A telling quote comes from John Thurso MP, a TSC committee member and member of Parliament for Caithness, Sutherland and Easter Ross: ‘we are fed up and there is deep disquiet about the apparently slow and obstructive approach we have had on a number of issues we have raised…..with the FCA…..we need a good deal of co-operation that we have not always seen in recent months on a number of variable issues.’
Clearly there is a need for some of the FCA’s processes to remain out of the public domain for them to remain effective, but surely reporting to the TSC as requested is not necessarily entirely in the public domain? So, fair criticism? The minutes do contain tough questions being asked and in some of these, the responses were not particularly forthcoming.
Do unto others?
It does raise an interesting situation. Principle 11 of the Principles for Business, the cornerstone handbook of the UK regulatory landscape, requires firms to be open and honest with the regulator. And, the FCA clarifies how important these high level standards are – ‘the overarching requirements for all authorised persons.’ Therefore, they expect the firms it regulates to provide them with all the information they ask for and can reasonably expect to receive. And there have been enforcements where a breach of principle 11 was identified.

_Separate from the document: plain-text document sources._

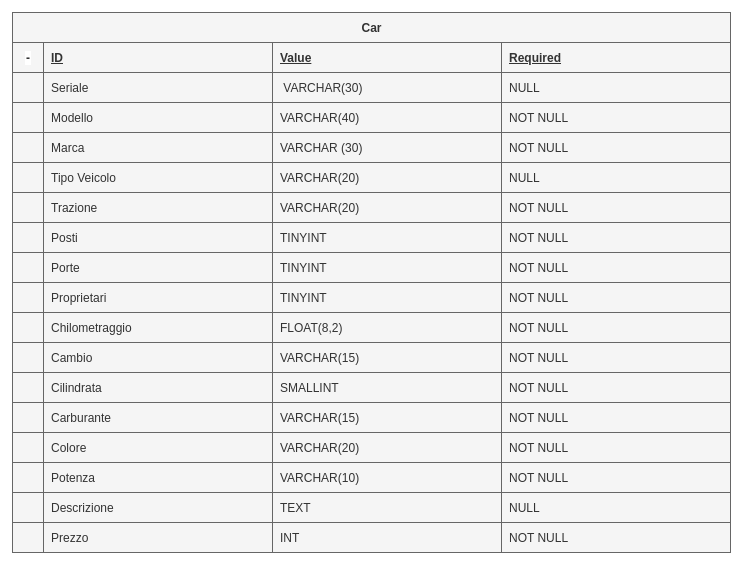
<!DOCTYPE html>
<html lang="it">
<head>
<meta charset="utf-8">
<title>Car</title>
<style>
:root {
  --page: #ffffff;
  --cell: #f5f5f5;
  --rule: #666666;
  --ink: #333333;
}
* { box-sizing: border-box; }
html, body { margin: 0; }
body {
  width: 743px;
  height: 565px;
  padding: 12px;
  overflow: hidden;
  background: var(--page);
  color: var(--ink);
  font: 12px/14px "Liberation Sans", Arial, sans-serif;
}
.schema {
  width: 719px;
  height: 541px;
  table-layout: fixed;
  border-collapse: separate;
  border-spacing: 1px;
  background: var(--rule);
}
.col-key { width: 30px; }
.col-field { width: 228px; }
.schema th, .schema td {
  height: 29px;
  padding: 8px 7px 7px;
  background: var(--cell);
  text-align: left;
  vertical-align: top;
  white-space: nowrap;
}
.schema .title, .schema .key { text-align: center; }
.schema .key { padding-left: 0; padding-right: 0; }
.key span { padding: 0 1px; background: var(--page); }
.heading { text-decoration: underline; }
</style>
</head>
<body>
<table class="schema">
  <colgroup>
    <col class="col-key">
    <col class="col-field">
    <col class="col-field">
    <col class="col-field">
  </colgroup>
  <thead>
    <tr><th class="title" colspan="4">Car</th></tr>
    <tr>
      <th class="key"><span>-</span></th>
      <th class="heading">ID</th>
      <th class="heading">Value</th>
      <th class="heading">Required</th>
    </tr>
  </thead>
  <tbody>
    <tr><td></td><td>Seriale</td><td>&nbsp;VARCHAR(30)</td><td>NULL</td></tr>
    <tr><td></td><td>Modello</td><td>VARCHAR(40)</td><td>NOT NULL</td></tr>
    <tr><td></td><td>Marca</td><td>VARCHAR (30)</td><td>NOT NULL</td></tr>
    <tr><td></td><td>Tipo Veicolo</td><td>VARCHAR(20)</td><td>NULL</td></tr>
    <tr><td></td><td>Trazione</td><td>VARCHAR(20)</td><td>NOT NULL</td></tr>
    <tr><td></td><td>Posti</td><td>TINYINT</td><td>NOT NULL</td></tr>
    <tr><td></td><td>Porte</td><td>TINYINT</td><td>NOT NULL</td></tr>
    <tr><td></td><td>Proprietari</td><td>TINYINT</td><td>NOT NULL</td></tr>
    <tr><td></td><td>Chilometraggio</td><td>FLOAT(8,2)</td><td>NOT NULL</td></tr>
    <tr><td></td><td>Cambio</td><td>VARCHAR(15)</td><td>NOT NULL</td></tr>
    <tr><td></td><td>Cilindrata</td><td>SMALLINT</td><td>NOT NULL</td></tr>
    <tr><td></td><td>Carburante</td><td>VARCHAR(15)</td><td>NOT NULL</td></tr>
    <tr><td></td><td>Colore</td><td>VARCHAR(20)</td><td>NOT NULL</td></tr>
    <tr><td></td><td>Potenza</td><td>VARCHAR(10)</td><td>NOT NULL</td></tr>
    <tr><td></td><td>Descrizione</td><td>TEXT</td><td>NULL</td></tr>
    <tr><td></td><td>Prezzo</td><td>INT</td><td>NOT NULL</td></tr>
  </tbody>
</table>
</body>
</html>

So, is the TSC reasonably expecting the FCA to provide them with information they should have? That is a key question. As the TSC needs to scrutinise the regulator’s decision making processes, then they need to see the information on which the decisions were based. That is reasonably obvious in terms of legal decisions and agreements being made with banks, and sight of internal audit reports would promote transparency.
It is possible to argue that there are some double standards – and it’s a good headline for an article – but what is clear is that questions are being asked of the FCA that they need to be able to answer, and answer before the next scheduled meeting.